Data under study section start

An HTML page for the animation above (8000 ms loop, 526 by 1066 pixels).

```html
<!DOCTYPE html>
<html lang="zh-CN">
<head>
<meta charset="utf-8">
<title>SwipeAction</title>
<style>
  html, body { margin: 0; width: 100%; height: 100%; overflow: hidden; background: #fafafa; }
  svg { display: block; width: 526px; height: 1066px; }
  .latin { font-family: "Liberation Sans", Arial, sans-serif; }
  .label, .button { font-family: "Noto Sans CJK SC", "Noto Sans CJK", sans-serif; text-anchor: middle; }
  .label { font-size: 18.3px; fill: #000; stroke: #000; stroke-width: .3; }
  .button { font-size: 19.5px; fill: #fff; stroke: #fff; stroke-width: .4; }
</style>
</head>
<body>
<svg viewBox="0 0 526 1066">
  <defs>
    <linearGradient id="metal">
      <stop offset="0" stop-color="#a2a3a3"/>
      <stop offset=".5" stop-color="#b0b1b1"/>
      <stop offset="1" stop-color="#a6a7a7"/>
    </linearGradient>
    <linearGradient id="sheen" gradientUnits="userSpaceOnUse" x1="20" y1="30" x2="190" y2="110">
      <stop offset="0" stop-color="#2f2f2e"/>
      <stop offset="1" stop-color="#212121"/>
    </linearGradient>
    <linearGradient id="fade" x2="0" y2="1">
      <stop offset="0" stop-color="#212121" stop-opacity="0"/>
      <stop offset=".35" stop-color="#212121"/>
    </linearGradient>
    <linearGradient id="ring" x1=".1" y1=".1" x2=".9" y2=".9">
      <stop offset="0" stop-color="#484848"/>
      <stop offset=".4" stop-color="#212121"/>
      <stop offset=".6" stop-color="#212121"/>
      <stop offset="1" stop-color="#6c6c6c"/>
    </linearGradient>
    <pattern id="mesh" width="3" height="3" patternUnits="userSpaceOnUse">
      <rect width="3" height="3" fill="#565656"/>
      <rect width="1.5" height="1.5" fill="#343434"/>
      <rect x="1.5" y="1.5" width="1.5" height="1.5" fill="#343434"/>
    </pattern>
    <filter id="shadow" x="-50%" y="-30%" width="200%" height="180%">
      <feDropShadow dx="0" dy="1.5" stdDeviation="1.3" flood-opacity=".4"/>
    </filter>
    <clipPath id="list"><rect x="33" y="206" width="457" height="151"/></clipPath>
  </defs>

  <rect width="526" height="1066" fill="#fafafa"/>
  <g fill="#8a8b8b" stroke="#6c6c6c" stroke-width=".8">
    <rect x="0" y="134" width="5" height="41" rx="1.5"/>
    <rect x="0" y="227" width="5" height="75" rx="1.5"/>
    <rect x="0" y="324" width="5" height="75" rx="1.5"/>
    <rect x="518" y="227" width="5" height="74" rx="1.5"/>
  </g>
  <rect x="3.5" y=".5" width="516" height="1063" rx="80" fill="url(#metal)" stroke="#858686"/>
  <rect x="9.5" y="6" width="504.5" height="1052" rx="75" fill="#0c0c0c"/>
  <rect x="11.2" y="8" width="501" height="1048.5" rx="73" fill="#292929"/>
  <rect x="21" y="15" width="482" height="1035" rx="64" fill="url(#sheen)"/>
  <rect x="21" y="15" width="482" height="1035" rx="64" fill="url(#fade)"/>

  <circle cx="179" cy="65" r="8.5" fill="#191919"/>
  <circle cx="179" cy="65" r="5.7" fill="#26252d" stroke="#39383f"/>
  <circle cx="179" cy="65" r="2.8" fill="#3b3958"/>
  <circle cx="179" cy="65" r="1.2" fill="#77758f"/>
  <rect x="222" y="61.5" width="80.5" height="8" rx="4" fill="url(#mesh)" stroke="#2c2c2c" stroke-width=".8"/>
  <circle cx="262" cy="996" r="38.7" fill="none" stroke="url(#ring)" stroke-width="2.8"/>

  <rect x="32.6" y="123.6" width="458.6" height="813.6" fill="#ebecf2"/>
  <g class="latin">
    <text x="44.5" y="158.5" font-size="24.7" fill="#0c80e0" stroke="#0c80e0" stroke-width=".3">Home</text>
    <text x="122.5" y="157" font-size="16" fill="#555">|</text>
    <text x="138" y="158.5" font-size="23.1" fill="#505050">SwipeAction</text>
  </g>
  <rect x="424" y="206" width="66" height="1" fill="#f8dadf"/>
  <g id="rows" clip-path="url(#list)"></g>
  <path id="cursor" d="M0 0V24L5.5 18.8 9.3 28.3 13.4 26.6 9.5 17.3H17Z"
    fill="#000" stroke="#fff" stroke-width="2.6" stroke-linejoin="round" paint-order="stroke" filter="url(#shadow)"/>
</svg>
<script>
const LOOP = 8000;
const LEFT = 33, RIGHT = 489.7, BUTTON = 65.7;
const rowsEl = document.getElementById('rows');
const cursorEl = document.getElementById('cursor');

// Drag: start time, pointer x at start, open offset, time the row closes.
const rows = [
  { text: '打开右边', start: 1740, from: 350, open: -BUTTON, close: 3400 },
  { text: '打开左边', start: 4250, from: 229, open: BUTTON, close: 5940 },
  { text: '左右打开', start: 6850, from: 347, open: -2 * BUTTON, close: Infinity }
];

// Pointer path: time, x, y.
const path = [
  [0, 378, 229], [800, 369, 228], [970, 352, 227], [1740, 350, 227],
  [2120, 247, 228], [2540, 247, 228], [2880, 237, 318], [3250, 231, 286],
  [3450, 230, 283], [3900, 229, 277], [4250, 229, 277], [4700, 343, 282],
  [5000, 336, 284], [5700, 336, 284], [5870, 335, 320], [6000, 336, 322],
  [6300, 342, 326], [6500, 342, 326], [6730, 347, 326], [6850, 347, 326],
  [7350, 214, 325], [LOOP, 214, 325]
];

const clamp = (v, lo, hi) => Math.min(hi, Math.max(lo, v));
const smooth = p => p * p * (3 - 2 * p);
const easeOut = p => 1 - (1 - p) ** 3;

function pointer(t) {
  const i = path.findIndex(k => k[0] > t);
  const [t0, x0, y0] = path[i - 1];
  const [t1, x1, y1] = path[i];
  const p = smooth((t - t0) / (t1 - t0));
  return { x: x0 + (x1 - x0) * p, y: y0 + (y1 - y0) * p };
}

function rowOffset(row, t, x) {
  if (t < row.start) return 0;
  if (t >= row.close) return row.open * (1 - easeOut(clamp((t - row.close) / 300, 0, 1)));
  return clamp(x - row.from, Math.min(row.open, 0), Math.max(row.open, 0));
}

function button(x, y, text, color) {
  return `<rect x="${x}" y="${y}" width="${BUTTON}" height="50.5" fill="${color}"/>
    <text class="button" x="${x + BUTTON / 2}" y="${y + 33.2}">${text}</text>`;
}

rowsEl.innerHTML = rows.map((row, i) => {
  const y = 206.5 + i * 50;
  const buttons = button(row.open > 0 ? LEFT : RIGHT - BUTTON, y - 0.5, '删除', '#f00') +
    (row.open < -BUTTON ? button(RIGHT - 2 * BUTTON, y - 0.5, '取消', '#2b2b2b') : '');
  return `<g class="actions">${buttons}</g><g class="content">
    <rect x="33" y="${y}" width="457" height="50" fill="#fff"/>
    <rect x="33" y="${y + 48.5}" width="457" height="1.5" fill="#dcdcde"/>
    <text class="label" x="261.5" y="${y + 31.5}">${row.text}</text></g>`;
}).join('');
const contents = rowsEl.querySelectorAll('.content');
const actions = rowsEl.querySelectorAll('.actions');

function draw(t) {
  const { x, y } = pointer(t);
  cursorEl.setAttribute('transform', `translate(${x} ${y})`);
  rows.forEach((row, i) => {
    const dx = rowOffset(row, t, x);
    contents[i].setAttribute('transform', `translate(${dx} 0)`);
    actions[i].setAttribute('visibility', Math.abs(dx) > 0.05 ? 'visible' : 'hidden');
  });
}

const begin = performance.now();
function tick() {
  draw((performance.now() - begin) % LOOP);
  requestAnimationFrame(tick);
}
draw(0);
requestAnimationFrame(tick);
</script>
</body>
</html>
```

Data under study section end

### The problem
In the data above, how many lines hold the string "stop"? Give the number by itself.

### Finished exercise
11